Saved entries:
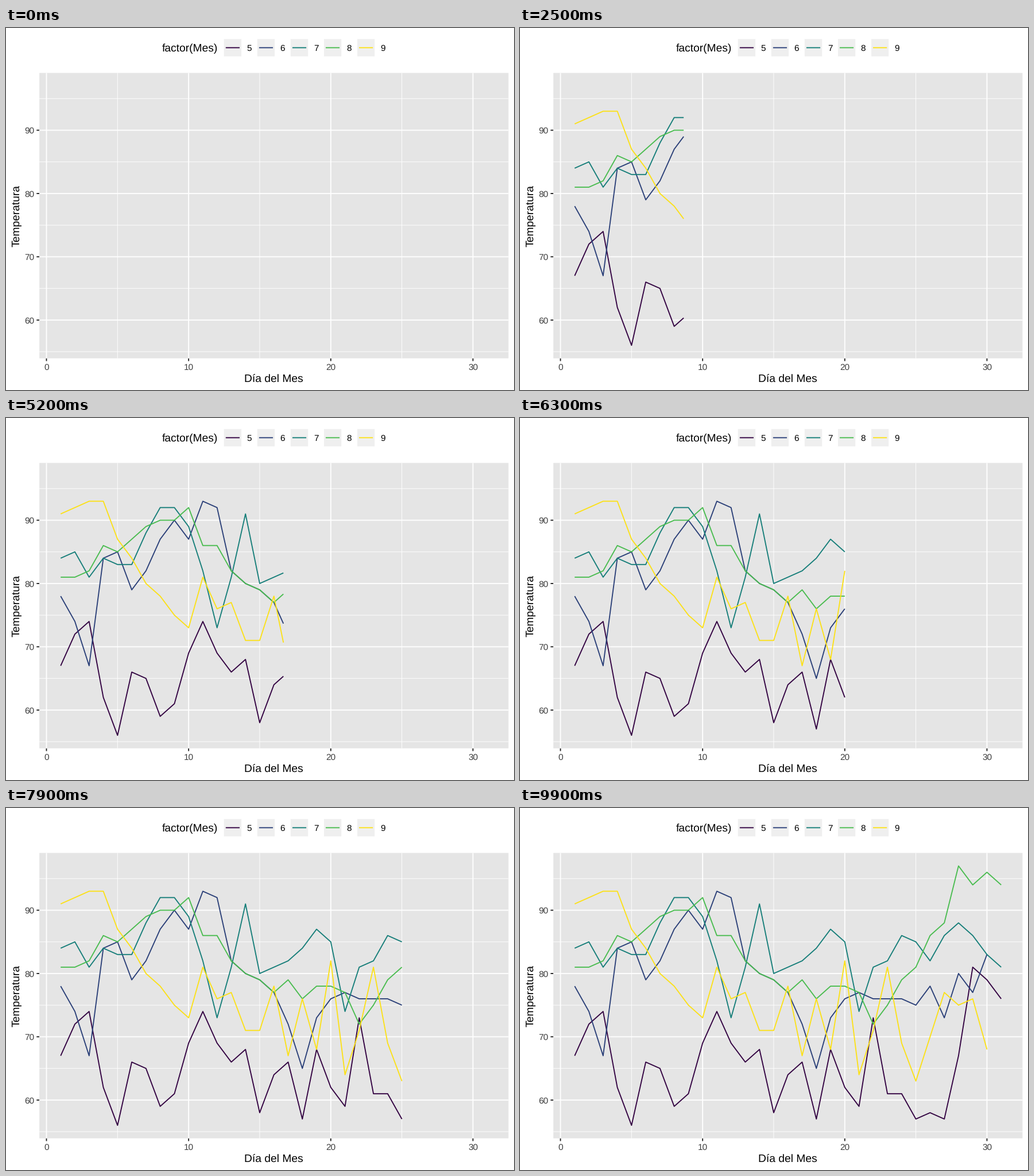
Animation of 885 by 632 pixels, one loop 10 s. Source, as a matplotlib script:

```python
import matplotlib.pyplot as plt
import numpy as np
from matplotlib.animation import FuncAnimation
from matplotlib.patches import Rectangle

W, H, DPI = 885, 632, 64
PT = 72 / DPI                # points per pixel
FRAMES = 100
LEFT, RIGHT, TOP, BOTTOM = 58.1, 875.4, 78.5, 576.7
TITLE, LABEL = 19.25, 15.4   # text sizes in pixels
THICK, THIN = 1.86, 0.93     # line widths in pixels
COLORS = ["#310040", "#293e77", "#147d78", "#48bc4e", "#fce117"]

# Daily temperatures, one list per month
may = [67, 72, 74, 62, 56, 66, 65, 59, 61, 69, 74, 69, 66, 68, 58, 64,
       66, 57, 68, 62, 59, 73, 61, 61, 57, 58, 57, 67, 81, 79, 76]
june = [78, 74, 67, 84, 85, 79, 82, 87, 90, 87, 93, 92, 82, 80, 79,
        77, 72, 65, 73, 76, 77, 76, 76, 76, 75, 78, 73, 80, 77, 83]
july = [84, 85, 81, 84, 83, 83, 88, 92, 92, 89, 82, 73, 81, 91, 80, 81,
        82, 84, 87, 85, 74, 81, 82, 86, 85, 82, 86, 88, 86, 83, 81]
august = [81, 81, 82, 86, 85, 87, 89, 90, 90, 92, 86, 86, 82, 80, 79, 77,
          79, 76, 78, 78, 77, 72, 75, 79, 81, 86, 88, 97, 94, 96, 94]
september = [91, 92, 93, 93, 87, 84, 80, 78, 75, 73, 81, 76, 77, 71, 71,
             78, 67, 76, 68, 82, 64, 71, 81, 69, 63, 70, 77, 75, 76, 68]
MONTHS = [may, june, july, august, september]

DAYS = np.arange(1, 32)
# Each day is reached on a whole frame; the tip moves evenly in between
DAY_FRAMES = [round((FRAMES - 1) * (d - 1) / 30) for d in range(1, 32)]

plt.rcParams["font.family"] = "Liberation Sans"
plt.rcParams["text.hinting"] = "none"

fig = plt.figure(figsize=(W / DPI, H / DPI), dpi=DPI, facecolor="white")
ax = fig.add_axes([0, 0, 1, 1])
ax.set_xlim(0, W)
ax.set_ylim(H, 0)
ax.axis("off")


def px(day):
    return LEFT + (np.asarray(day) + 0.5) * (RIGHT - LEFT) / 33


def py(temp):
    return TOP + (99.05 - np.asarray(temp)) * (BOTTOM - TOP) / 45.1


def line(xs, ys, color, width=THICK, z=2):
    return ax.plot(xs, ys, color=color, lw=width * PT, zorder=z, snap=False,
                   solid_capstyle="butt", solid_joinstyle="round")[0]


def box(x, y, w, h, color):
    ax.add_patch(Rectangle((x, y), w, h, fc=color, lw=0, zorder=1, snap=False))


def text(x, y, s, size, color="black", ha="center", rotation=0):
    ax.text(x, y, s, fontsize=size * PT, color=color, ha=ha, va="baseline",
            rotation=rotation, rotation_mode="anchor")


def draw_panel():
    box(LEFT, TOP, RIGHT - LEFT, BOTTOM - TOP, "#e5e5e5")
    for t in range(55, 100, 10):
        line([LEFT, RIGHT], [py(t)] * 2, "white", THIN)
    for d in (5, 15, 25):
        line([px(d)] * 2, [TOP, BOTTOM], "white", THIN)
    for t in (60, 70, 80, 90):
        y = py(t)
        line([LEFT, RIGHT], [y, y], "white", z=3)
        line([LEFT - 4.8, LEFT], [y, y], "#222222")
        text(LEFT - 8.7, y + 5.5, str(t), LABEL, "#3d3d3d", ha="right")
    for d in (0, 10, 20, 30):
        x = px(d)
        line([x, x], [TOP, BOTTOM], "white", z=3)
        line([x, x], [BOTTOM, BOTTOM + 4.8], "#222222")
        text(x, 596.5, str(d), LABEL, "#3d3d3d")
    text((LEFT + RIGHT) / 2, 618.4, "Día del Mes", TITLE)
    text(23.4, (TOP + BOTTOM) / 2, "Temperatura", TITLE, rotation=90)


def draw_legend():
    text(272, 41.2, "factor(Mes)", TITLE, ha="left")
    key, mid = 30.24, 34.4
    for i, color in enumerate(COLORS):
        x = 379.8 + 58.05 * i
        box(x, mid - key / 2, key, key, "#efefef")
        line([x + 0.1 * key, x + 0.9 * key], [mid, mid], color)
        text(x + key + 9.6, mid + 5.5, str(i + 5), LABEL, ha="left")


draw_panel()
draw_legend()
curves = [line([], [], c, z=4 + i) for i, c in enumerate(COLORS)]


def update(frame):
    tip = np.interp(frame, DAY_FRAMES, DAYS)
    for curve, temps in zip(curves, MONTHS):
        days = DAYS[:len(temps)]
        end = min(tip, days[-1])
        xs = np.append(days[days < end], end)
        if len(xs) < 2:
            curve.set_data([], [])
        else:
            curve.set_data(px(xs), py(np.interp(xs, days, temps)))
    return curves


anim = FuncAnimation(fig, update, frames=FRAMES, interval=100,
                     repeat=True, repeat_delay=0, blit=False)
plt.show()
```
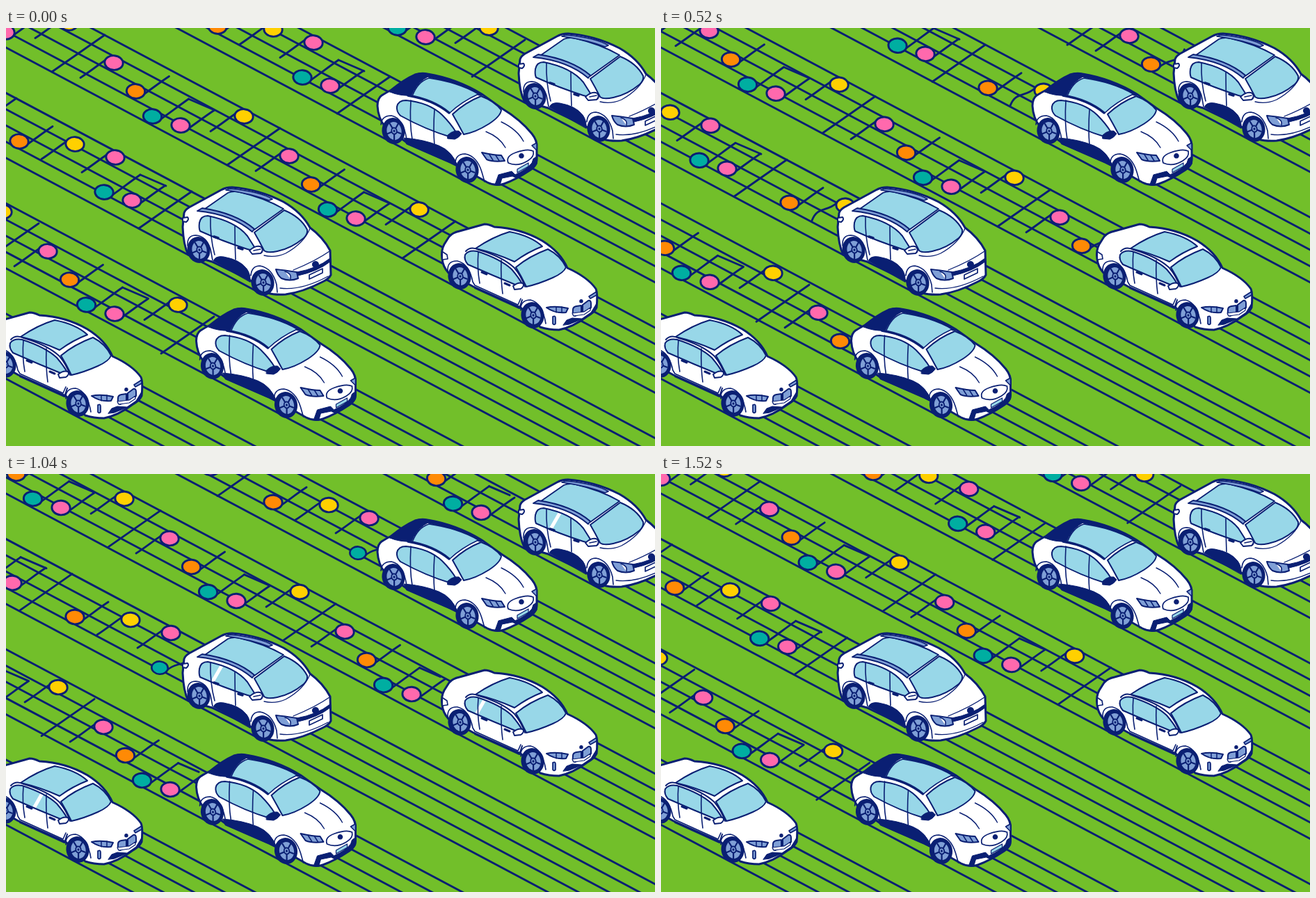
These frames come from a looping animation (933x601 px, 1.56 s). An HTML page with a canvas:

```html
<!DOCTYPE html>
<html lang="en">
<head>
<meta charset="utf-8">
<title>Cars on staves</title>
<style>
html, body { margin: 0; width: 100%; height: 100%; overflow: hidden; background: #72bf2a; }
canvas { display: block; }
</style>
</head>
<body>
<canvas id="stage" width="933" height="601"></canvas>
<script>
const ctx = document.getElementById('stage').getContext('2d');
const NAVY = '#0a1f73', SKY = '#98d7e8', BLUE = '#7f9fd6', WHITE = '#fff';
const PINK = '#ff69ad', ORANGE = '#ff8a05', TEAL = '#00aea1', YELLOW = '#ffd000';
const LOOP = 1560, STEP = 40, CYCLE = 1520;
const SLOPE = 134 / 252, SPEED = 251.3 / CYCLE;
const clamp = v => Math.max(0, Math.min(1, v));

// --- Staves and notes ---

const STAVES = 6, FIRST = -382.6, PITCH = 158.7, GAP = 23.35;

// note: dx, dy, colour, stem side, time of appearance
const tuneA = {
  notes: [
    [0, 0, PINK, -1, 80], [31.5, 41, ORANGE, 1, 340], [55.5, 77, TEAL, 1, 520],
    [96, 90, PINK, 1, 600], [187, 77, YELLOW, -1, 950]
  ],
  beam: 2,
  bar: [239, 94]
};
const tuneB = {
  notes: [
    [0, 0, ORANGE, 1, 80], [80, 4, YELLOW, -1, 330], [138, 23, PINK, -1, 650],
    [122, 73, TEAL, 1, 880], [162, 85, PINK, 1, 980]
  ],
  beam: 3,
  bar: [248, 72]
};
const TUNES = [
  [tuneA, 659, 318], [tuneA, 759, 57], [tuneA, 312, 455],
  [tuneB, 271, 297], [tuneB, 556, 132]
];

function line(x1, y1, x2, y2) {
  ctx.beginPath();
  ctx.moveTo(x1, y1);
  ctx.lineTo(x2, y2);
  ctx.stroke();
}

function note(x, y, color, side, age, beamed) {
  const scale = clamp(age / 180);
  if (!scale) return;
  const bend = clamp(1 - (age - 120) / 250);
  const mix = (a, b) => a + (b - a) * bend;
  ctx.save();
  ctx.translate(x, y);
  ctx.scale(scale, scale);
  ctx.save();
  ctx.scale(-side, -side);
  ctx.beginPath();
  ctx.moveTo(beamed ? -52 : -48, beamed ? 25 : 21.5);
  ctx.bezierCurveTo(mix(-35, -42), mix(13, -4), mix(-24, -28), mix(4.3, 12), -12, -4);
  ctx.stroke();
  ctx.restore();
  ctx.beginPath();
  ctx.ellipse(0, 0, 13.2, 10.3, 0.08, 0, Math.PI * 2);
  ctx.fillStyle = color;
  ctx.fill();
  ctx.stroke();
  ctx.restore();
}

function drawTune([tune, x0, y0], t) {
  for (let n = -3; n <= 0; n++) {
    const dx = 252 * n - SPEED * t;
    const x = x0 + dx, y = y0 + dx * SLOPE, now = t - n * CYCLE;
    if (now > 1080) {
      const [bx, by] = tune.bar;
      line(x + bx, y + by, x + bx - 76, y + by + 53);
    }
    const [tx, ty, , , born] = tune.notes[tune.beam];
    const grow = clamp((now - born - 360) / 200);
    if (grow) line(x + tx + 52, y + ty - 25, x + tx + 52 + 37 * grow, y + ty - 25 + 16 * grow);
    tune.notes.forEach(([nx, ny, color, side, start], i) =>
      note(x + nx, y + ny, color, side, now - start, i === tune.beam));
  }
}

// --- Cars ---

// part: path, fill, stroke width
const part = (d, fill, width = 0) => ({ path: new Path2D(d), fill, width });

const hatch = {
  parts: [
    part('M254 286L256 266Q257 262 263 258L309 233Q316 229 325 229Q364 232 399 250Q425 265 437 287Q456 301 466 320L467 355Q464 361 455 365Q426 380 402 383Q386 384 376 381L350 362L296 336L262 326Q255 312 254 286Z', WHITE, 3),
    part('M286 260L319 237Q326 234 336 236Q371 244 399 260L357 290Q326 270 286 260Z', SKY, 1.8),
    part('M275 263L282 259Q330 266 357 289L354 293Q325 268 275 263Z', BLUE, 1.8),
    part('M316 233L322 231Q365 235 383 246L378 248Q352 238 316 233Z', BLUE, 1.6),
    part('M357 294L400 262Q424 272 433 290Q434 296 428 302Q410 317 390 321Q376 324 371 320Q364 306 357 294Z', SKY, 2),
    part('M298 335Q301 327 313 329Q336 333 346 346Q352 354 351 365Z', NAVY, 1),
    part('M261 313Q260 298 273 298Q288 299 294 318L297 334M352 356Q353 342 365 342Q383 345 389 369L390 380', null, 1.6),
    part('M437 288Q429 309 402 324Q386 331 371 327M413 348Q445 335 465 321', null, 1.3),
    part('M254 273L261 272Q264 275 259 279L254 278Z', WHITE, 2),
    part('M388 347Q399 348 418 351L420 360Q408 365 396 360Q390 355 388 347Z', BLUE, 2),
    part('M401 350Q411 353 409 361', WHITE, 1.5),
    part('M418 351Q447 346 466 331L466 336Q448 350 420 356Z', NAVY, 1),
    part('M436 355L455 346V352L436 361Z', WHITE, 1.7),
    part('M394 374Q424 378 463 357', null, 1.4),
    part('M445 335A5 5 0 1 1 444.9 335Z', NAVY)
  ],
  window: part('M278 280Q280 270 290 270Q330 278 347 299L359 318Q353 320 347 318Q310 306 279 292Q277 288 278 280Z', SKY, 2),
  over: [
    part('M294 271Q293 300 300 326M329 285Q329 310 330 333', null, 1.6),
    part('M299 300L305 302M334 316L340 318', null, 3.5),
    part('M350 320Q360 311 367 315Q371 320 366 324L354 325Z', WHITE, 2),
    part('M356 320L366 318', null, 1.5)
  ],
  middle: [318, 291],
  wheels: [[277, 319], [369, 366]]
};

const coupe = {
  parts: [
    part('M534 112Q534 101 540 97Q548 92 554 89Q572 74 588 67Q597 64 606 66Q648 73 684 95L712 115Q740 132 756 152Q764 162 763 172L763 190Q763 198 754 204Q733 218 716 224Q704 228 692 222L646 196L578 166L545 142Q535 130 534 112Z', WHITE, 3),
    part('M552 92Q571 75 590 66Q598 63 610 68L600 74Q589 83 583 97Q566 98 552 92Z', NAVY, 1),
    part('M597 65Q650 71 685 97L680 97Q650 79 608 71Z', NAVY, 1),
    part('M584 98Q592 77 608 72Q650 78 679 95Q655 106 638 122Q612 104 584 98Z', SKY, 1.5),
    part('M578 97Q614 103 637 122', null, 3.5),
    part('M642 124Q660 107 683 98Q702 105 712 118Q711 127 694 138Q675 150 658 153Q650 138 642 124Z', SKY, 2),
    part('M572 158Q600 160 622 169Q642 177 650 200L638 194L576 167Z', NAVY, 1),
    part('M539 139Q540 126 554 126Q571 129 576 160M646 197Q645 181 660 181Q677 184 684 207L688 221', null, 1.6),
    part('M690 149Q710 157 718 172M712 135Q735 146 744 163', null, 1.4),
    part('M684 179Q702 183 712 183L717 191Q700 193 691 189Z', BLUE, 2),
    part('M695 182L700 190M704 183L709 191', null, 1.5),
    part('M722 194Q718 184 733 179Q750 173 758 177Q760 185 750 191Q735 200 722 194Z', WHITE, 1.7),
    part('M703 225L708 211L727 206L732 211Q749 203 756 194L758 188L764 184L763 196Q752 207 734 216L728 213L713 216L710 226Z', NAVY, 1),
    part('M735 203L751 194V199L735 208Z', SKY, 1.2),
    part('M756 169L763 165V176Z', BLUE, 1.5),
    part('M741 180A3.8 3.8 0 1 1 740.9 180Z', NAVY)
  ],
  window: part('M562 113Q564 104 575 104Q608 107 627 125Q640 138 647 150L640 157Q603 146 567 126Q561 120 562 113Z', SKY, 2),
  over: [
    part('M582 104Q580 138 584 160M616 117Q614 146 616 169', null, 1.6),
    part('M635 154Q642 147 651 148L655 152Q651 158 645 160L635 159Z', NAVY, 1)
  ],
  middle: [607, 126],
  wheels: [[557, 148], [663, 204]]
};

const sedan = {
  parts: [
    part('M627 332Q625 320 630 311L637 300Q642 294 652 292L688 282Q694 282 702 286Q740 288 771 306Q797 322 807 345Q836 358 848 375Q851 382 849 402Q846 409 835 415Q815 430 795 434Q780 434 768 430L740 402L672 372L636 352Q628 343 627 332Z', WHITE, 3),
    part('M675 317Q700 300 724 293Q755 299 771 314Q750 322 731 336Q705 324 675 317Z', SKY, 2),
    part('M733 344Q752 328 779 318Q797 327 805 344Q802 352 786 359Q766 368 748 372Q741 357 733 344Z', SKY, 2),
    part('M661 321Q668 313 680 319Q714 329 731 345Q741 357 746 372', null, 2),
    part('M635 350Q634 334 649 335Q666 339 671 365L674 370L736 398L740 389M740 406Q739 391 754 391Q771 395 776 425', null, 1.6),
    part('M674 374L738 403L742 391', null, 2),
    part('M628 322L634 326L635 332L628 333', WHITE, 1.6),
    part('M777 402Q790 399 808 403L805 409Q790 411 777 402Z', BLUE, 2),
    part('M791 401V409M799 401V409', null, 1.5),
    part('M838 386L849 379V384L840 389Z', BLUE, 1.6),
    part('M786 415Q790 413 790 417V425Q788 428 786 425Z', BLUE, 1.7),
    part('M801 427L806 420L814 417L828 418L841 409L849 396V403Q842 412 827 419L810 426Z', NAVY, 1),
    part('M815 405Q815 401 820 400L827 399V410L818 414Q814 414 815 405ZM829 398L837 392Q841 391 841 396V402Q840 405 829 409Z', BLUE, 2),
    part('M814 410L831 408L840 402V406L831 412L816 414Z', WHITE, 1.2),
    part('M827 390A2.8 2.8 0 1 1 826.9 390Z', NAVY)
  ],
  window: part('M660 326Q665 319 677 321Q711 332 727 347Q738 360 742 368L737 371Q700 356 664 340Q658 333 660 326Z', SKY, 2),
  over: [
    part('M679 322Q677 345 681 367M712 334Q711 360 714 382', null, 1.6),
    part('M684 351L691 354M717 367L724 370', null, 3),
    part('M729 371Q736 365 743 367Q746 371 740 375L731 376Z', WHITE, 2)
  ],
  middle: [702, 343],
  wheels: [[652, 357], [757, 413]]
};

// car, offset, glint keys [time, x]
const CARS = [
  [hatch, 0, 0, [[100, 341], [120, 333], [160, 317], [360, 297], [400, 282]]],
  [hatch, 483, -221, [[100, 341], [120, 335], [160, 329], [360, 294], [400, 282]]],
  [coupe, 0, 0, [[80, 641], [120, 622], [160, 603], [280, 560]]],
  [coupe, -260.5, 338, [[300, 635], [360, 611], [440, 595], [500, 565]]],
  [sedan, 0, 0, [[80, 728], [120, 710], [160, 707], [360, 667], [400, 655]]],
  [sedan, -654, 127, [[140, 722], [160, 716], [360, 690], [440, 668], [480, 655]]]
];

function paint({ path, fill, width }) {
  if (fill) {
    ctx.fillStyle = fill;
    ctx.fill(path);
  }
  if (width) {
    ctx.lineWidth = width;
    ctx.stroke(path);
  }
}

function disc(rx, ry, fill) {
  ctx.beginPath();
  ctx.ellipse(0, 0, rx, ry, -0.2, 0, Math.PI * 2);
  ctx.fillStyle = fill;
  ctx.fill();
}

function wheel([x, y]) {
  ctx.save();
  ctx.translate(x, y);
  disc(16.5, 19, NAVY);
  ctx.translate(1, 0);
  disc(10.5, 13, BLUE);
  ctx.lineWidth = 2.2;
  for (let i = 0; i < 5; i++) {
    const a = i * Math.PI * 0.4 + 0.3;
    line(0, 0, 10 * Math.cos(a), 12.5 * Math.sin(a));
  }
  disc(4.6, 5.6, NAVY);
  disc(2.8, 3.6, BLUE);
  disc(1.5, 1.8, NAVY);
  ctx.restore();
}

function glintAt(keys, t) {
  const i = keys.findIndex(k => k[0] > t);
  if (i < 1) return null;
  const [t0, x0] = keys[i - 1], [t1, x1] = keys[i];
  return x0 + (x1 - x0) * (t - t0) / (t1 - t0);
}

function glint(car, keys, t) {
  const x = glintAt(keys, t % (CYCLE / 2));
  if (x === null) return;
  const y = car.middle[1] + (x - car.middle[0]) * 0.5;
  ctx.save();
  ctx.clip(car.window.path);
  ctx.strokeStyle = WHITE;
  ctx.lineWidth = 5;
  line(x - 12, y + 21, x + 12, y - 21);
  ctx.restore();
}

function drawCar([car, dx, dy, keys], t) {
  ctx.save();
  ctx.translate(dx, dy);
  car.parts.forEach(paint);
  paint({ ...car.window, width: 0 });
  glint(car, keys, t);
  paint({ ...car.window, fill: null });
  car.over.forEach(paint);
  car.wheels.forEach(wheel);
  ctx.restore();
}

function draw(t) {
  ctx.fillStyle = '#72bf2a';
  ctx.fillRect(0, 0, 933, 601);
  ctx.strokeStyle = NAVY;
  ctx.lineWidth = 2.9;
  ctx.lineCap = ctx.lineJoin = 'round';
  for (let s = 0; s < STAVES; s++)
    for (let i = 0; i < 5; i++) {
      const y = FIRST + s * PITCH + i * GAP;
      line(-5, y - 5 * SLOPE, 940, y + 940 * SLOPE);
    }
  TUNES.forEach(tune => drawTune(tune, t));
  CARS.forEach(car => drawCar(car, t));
}

const begin = performance.now();
function tick() {
  const t = (performance.now() - begin) % LOOP;
  draw(Math.floor(t / STEP) * STEP);
  requestAnimationFrame(tick);
}
tick();
</script>
</body>
</html>
```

▶ [WHAT YOU SHOULD DO] Respond with only the number of lines in the data that include the string "return".

▶ [RESPONSE] 8